The stone surfaces of the memorial are the ground for its other key gesture: the clever use of inscription. From a distance, in a large serif font, the randomly disposed names of battles that are the stuff of official national histories are apparent: Somme, Gallipoli, El Alamein, Singapore…. These are places in which Australia fought alongside Britain in the two world wars. Their names are clearest as they might be seen across the lawn beside the memorial to the north, for example at ANZAC day commemorations when the presence of 10,000 to 20,000 people is anticipated.
Up close, the battle names look fuzzy. They are made on an irregular ground of other place names inscribed in a sans serif font at a much smaller scale. At first glance, the names of this smaller scale are iconically Australian ones:Woolloomoolo, Narrawong, Airey’s Inlet, Brisbane. But as the gaze moves, more surprising names come up: Taupo, East London, Moose Jaw, Des Moines, Tokio. The discovery of one quirk leads to the quest for the next: a very absorbing wonder game is set up. All of these names – “Australian” or otherwise – are the birthplaces of men and women who served and died with Australian forces, as recorded by them on their service papers. They poignantly suggest particularity, the specific trajectories of families and individuals, and the location of those who died in the memories of the communities in which they were born and in which they lived. They make a mesmerising human geography. Specific history implicitly plays through the general and the official: the battle names are made out of the birth places by incisions for the letters of the latter being bolder where they coincide with the letters of the former. Some of the birth places are misspelled, some may be fictitious.
They make the ascription of nationality per se problematic – a contingency rather than an absolute – thus voiding the jingoism into which war memorials easily fall. For this reason, the presence of occasional German and Japanese places in the array is especially moving.

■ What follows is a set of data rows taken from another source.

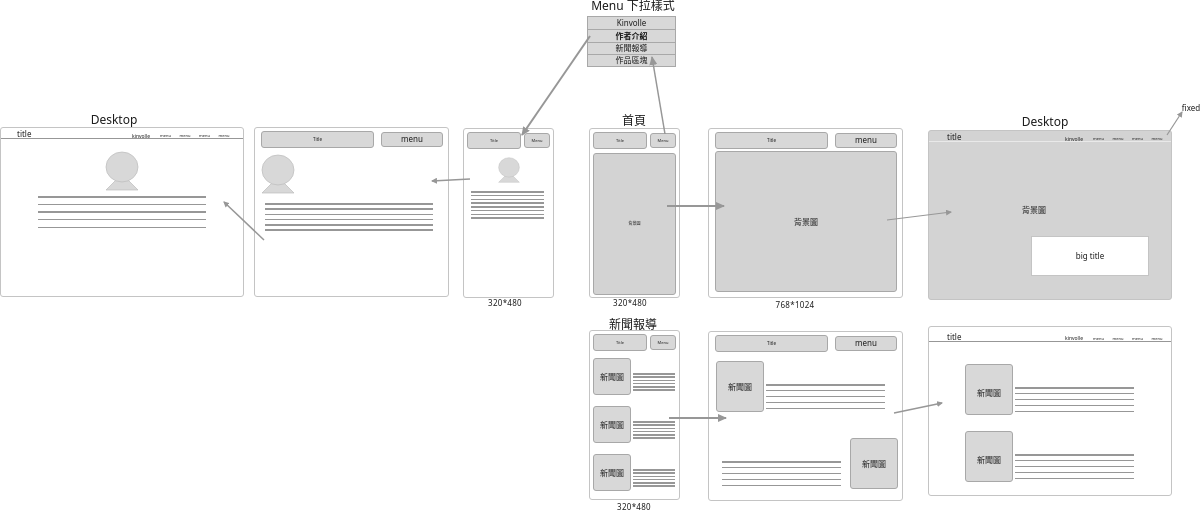
<!DOCTYPE html>
<html lang="zh-Hant">
<head>
<meta charset="utf-8">
<title>Responsive wireframe flow</title>
<style>
:root{--fill:#d8d8d8;--hero:#d3d3d3;--edge:#a8a8a8;--frame:#c4c4c4;--rule:#979797;--ink:#1c1c1c;--paper:#fff}
*{box-sizing:border-box;margin:0;padding:0}
html,body{width:1200px;height:513px;overflow:hidden;background:var(--paper)}
body{font:8px/1 "Noto Sans","Noto Sans CJK TC",sans-serif;color:var(--ink)}
.board{position:relative;width:1200px;height:513px;overflow:hidden}
.board>*{position:absolute}
.note{width:100px;text-align:center;line-height:12px;white-space:nowrap;font-weight:400}
.size{letter-spacing:.3px}
/* dropdown */
.dropdown{left:587px;top:16px;width:89px;height:51px;display:grid;grid-template-rows:repeat(4,1fr);list-style:none;background:var(--fill);border:1px solid var(--edge)}
.dropdown li{display:flex;align-items:center;justify-content:center}
.dropdown li+li{border-top:1px solid var(--edge)}
.dropdown .current{font-weight:600}
/* frames */
.frame{border:1px solid var(--frame);border-radius:3px;background:var(--paper);overflow:hidden}
.phone{width:91px;height:170px;padding:3px}
.tablet{width:195px;height:170px;padding:2px 5px 5px 6px}
.desktop{width:244px;height:170px}
.bar{display:flex;align-items:center;justify-content:space-between;height:17px}
.tablet .bar{height:18px}
.block{display:flex;align-items:center;justify-content:center;background:var(--fill);border:1px solid var(--edge);border-radius:3px;white-space:nowrap}
.phone .bar .block{font-size:4px}
.phone .logo{width:54px;height:17px}
.phone .menu{width:26px;height:15px}
.tablet .logo{width:113px;height:17px;font-size:4.5px}
.tablet .menu{width:62px;height:15px}
.nav{position:relative;display:flex;height:11px;border-bottom:1px solid var(--rule);padding-left:16px;white-space:nowrap}
.nav b{font-weight:400;width:115px;line-height:12px}
.nav a{color:inherit;text-decoration:none;font-size:4px;line-height:16px;width:19.5px}
.nav .social{font-size:5px;width:28px}
.hero{background:var(--hero);margin-top:4px}
.copy{display:flex;flex-direction:column;justify-content:space-between}
.copy i{display:block;height:1.5px;background:var(--rule)}
.avatar{display:block;fill:var(--fill);stroke:#bcbcbc;stroke-width:.7}
/* author frames */
.author.desktop .avatar{margin:12px auto 0}
.author.desktop .copy{margin:5px 37px 0;height:32px}
.author.tablet .avatar{margin:6px 0 0}
.author.tablet .copy{margin:9px 10px 0 4px;height:28px}
.author.phone .avatar{margin:8px auto 0}
.author.phone .copy{margin:8px 6px 0 4px;height:28px}
/* home frames */
.home.phone .hero{height:142px;font-size:4px}
.home.tablet .hero{height:141px;margin-top:2px}
.home.desktop{background:var(--hero)}
.home.desktop .nav{border-color:#e9e9e9}
.home.desktop p{margin:62px 0 0 93px;line-height:12px}
.big-title{display:flex;align-items:center;justify-content:center;width:118px;height:40px;margin:20px 0 0 102px;background:var(--paper);border:1px solid var(--frame)}
/* news frames */
.story{display:flex;gap:2px}
.story .block{flex:none;width:48px;height:51px}
.story .copy{width:119px;height:25px;margin-top:23px}
.news.phone .stories{display:grid;gap:11px;margin-top:7px}
.news.phone .story .block{width:38px;height:37px}
.news.phone .story .copy{width:42px;height:18px;margin-top:15px}
.news.tablet .stories{display:grid;gap:26px;margin:9px 0 0 1px}
.news.tablet .flipped{gap:9px;padding-left:6px}
.news.desktop .nav{height:15px}
.news.desktop .nav b{line-height:20px}
.news.desktop .nav a{line-height:23px}
.news.desktop .stories{display:grid;gap:16px;margin:22px 0 0 36px}
.arrows{left:0;top:0;pointer-events:none}
</style>
</head>
<body>
<svg width="0" height="0" style="position:absolute" aria-hidden="true">
<defs>
<symbol id="person" viewBox="0 0 34 40"><path d="M17 23 1 39H33Z"/><ellipse cx="17" cy="16" rx="16" ry="15"/><path d="M13 28 17 24 21 28Z" stroke="none"/></symbol>
<marker id="tip" markerUnits="userSpaceOnUse" markerWidth="9" markerHeight="8" refX="8" refY="4" orient="auto"><path d="M0 0 9 4 0 8Z" fill="#979797"/></marker>
<marker id="small-tip" markerUnits="userSpaceOnUse" markerWidth="6" markerHeight="6" refX="5" refY="3" orient="auto"><path d="M0 0 6 3 0 6Z" fill="#979797"/></marker>
</defs>
</svg>
<main class="board">

<h2 class="note" style="left:583px;top:0">Menu 下拉樣式</h2>
<ul class="dropdown"><li>Kinvolle</li><li class="current">作者介紹</li><li>新聞報導</li><li>作品區塊</li></ul>

<h2 class="note" style="left:64px;top:114px">Desktop</h2>
<section class="frame desktop author" style="left:0;top:127px">
<nav class="nav"><b>title</b><a class="social" href="#">kinvolle</a><a href="#">menu</a><a href="#">menu</a><a href="#">menu</a><a href="#">menu</a></nav>
<svg class="avatar" width="34" height="40"><use href="#person"/></svg>
<div class="copy"><i></i><i></i><i></i><i></i><i></i></div>
</section>

<section class="frame tablet author" style="left:254px;top:127px">
<header class="bar"><span class="block logo">Title</span><span class="block menu">menu</span></header>
<svg class="avatar" width="34" height="40"><use href="#person"/></svg>
<div class="copy"><i></i><i></i><i></i><i></i><i></i><i></i></div>
</section>

<section class="frame phone author" style="left:463px;top:128px">
<header class="bar"><span class="block logo">Title</span><span class="block menu">Menu</span></header>
<svg class="avatar" width="22" height="26"><use href="#person"/></svg>
<div class="copy"><i></i><i></i><i></i><i></i><i></i><i></i><i></i><i></i></div>
</section>
<p class="note size" style="left:455px;top:297px">320*480</p>

<h2 class="note" style="left:584px;top:115px">首頁</h2>
<section class="frame phone home" style="left:589px;top:128px">
<header class="bar"><span class="block logo">Title</span><span class="block menu">Menu</span></header>
<div class="block hero">背景圖</div>
</section>
<p class="note size" style="left:580px;top:297px">320*480</p>

<section class="frame tablet home" style="left:708px;top:128px">
<header class="bar"><span class="block logo">Title</span><span class="block menu">menu</span></header>
<div class="block hero">背景圖</div>
</section>
<p class="note size" style="left:745px;top:299px">768*1024</p>

<h2 class="note" style="left:995px;top:116px">Desktop</h2>
<section class="frame desktop home" style="left:928px;top:130px">
<nav class="nav"><b style="width:120px;padding-left:2px">title</b><a class="social" href="#">kinvolle</a><a href="#">menu</a><a href="#">menu</a><a href="#">menu</a><a href="#">menu</a></nav>
<p>背景圖</p>
<div class="big-title">big title</div>
</section>
<p class="note" style="left:1141px;top:102px">fixed</p>

<h2 class="note" style="left:583px;top:319px">新聞報導</h2>
<section class="frame phone news" style="left:589px;top:330px">
<header class="bar"><span class="block logo">Title</span><span class="block menu">Menu</span></header>
<div class="stories">
<article class="story"><div class="block">新聞圖</div><div class="copy"><i></i><i></i><i></i><i></i><i></i><i></i></div></article>
<article class="story"><div class="block">新聞圖</div><div class="copy"><i></i><i></i><i></i><i></i><i></i><i></i></div></article>
<article class="story"><div class="block">新聞圖</div><div class="copy"><i></i><i></i><i></i><i></i><i></i><i></i></div></article>
</div>
</section>
<p class="note size" style="left:584px;top:501px">320*480</p>

<section class="frame tablet news" style="left:708px;top:331px">
<header class="bar"><span class="block logo">Title</span><span class="block menu">menu</span></header>
<div class="stories">
<article class="story"><div class="block">新聞圖</div><div class="copy"><i></i><i></i><i></i><i></i><i></i></div></article>
<article class="story flipped"><div class="copy"><i></i><i></i><i></i><i></i><i></i></div><div class="block">新聞圖</div></article>
</div>
</section>

<section class="frame desktop news" style="left:928px;top:326px">
<nav class="nav"><b style="width:120px;padding-left:2px">title</b><a class="social" href="#">kinvolle</a><a href="#">menu</a><a href="#">menu</a><a href="#">menu</a><a href="#">menu</a></nav>
<div class="stories">
<article class="story"><div class="block" style="padding-top:6px">新聞圖</div><div class="copy"><i></i><i></i><i></i><i></i><i></i></div></article>
<article class="story"><div class="block" style="padding-top:6px">新聞圖</div><div class="copy"><i></i><i></i><i></i><i></i><i></i></div></article>
</div>
</section>

<svg class="arrows" width="1200" height="513" viewBox="0 0 1200 513" fill="none" stroke="#979797" aria-hidden="true">
<g stroke-width="2" marker-end="url(#tip)">
<path d="M590 36 522 135" marker-end="url(#tip)"/>
<path d="M667 206H724" marker-end="url(#tip)"/>
<path d="M669 418H726" marker-end="url(#tip)"/>
</g>
<path d="M665 134 652 57" stroke-width="1.5" marker-end="url(#tip)"/>
<path d="M470 179 432 181" stroke-width="1.5" marker-end="url(#small-tip)"/>
<path d="M264 240 224 202" stroke-width="1.5" marker-end="url(#small-tip)"/>
<path d="M887 220 951 212" marker-end="url(#small-tip)"/>
<path d="M1167 135 1182 112" stroke-width="1.2" marker-end="url(#small-tip)"/>
<path d="M894 413 942 403" stroke-width="1.5" marker-end="url(#small-tip)"/>
</svg>
</main>
</body>
</html>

Cumulatively, the collection of names reflects modern Australia’s history as a nation of migrants. It will allow a visitor to see its British connections and – in all those place names derived from Indigenous Australian languages – its distinctiveness as well. Its geographical inclusiveness makes an implicit claim for tolerance. This is a remarkable proposition for a war memorial to enounce.
DR PAUL WALKER IS ASSOCIATE PROFESSOR OF ARCHITECTURE AT THE UNIVERSITY OF MELBOURNE.
AUSTRALIAN WAR MEMORIAL, LONDON
Architect TZG—design architect Peter Tonkin; project architect Neil Mackenzie; senior architect Heidi Pronk; junior architects Richard Healey–Finlay, Scott Davis, Etai Navon. Artist Janet Laurence. Project manager M. A.
Rafferty, Building Consultant. Structural, facade, civil engineers Arup—Andrew Johnson, Peter Hartigan, Peter Karsai, John Ryder; Arup (UK)—Bruno Miglio, Pein Lee, Darren Anderson. Water feature Waterforms International—Phil Goodwin. Electrical, lighting Barry Webb and Associates—Phil Stennett.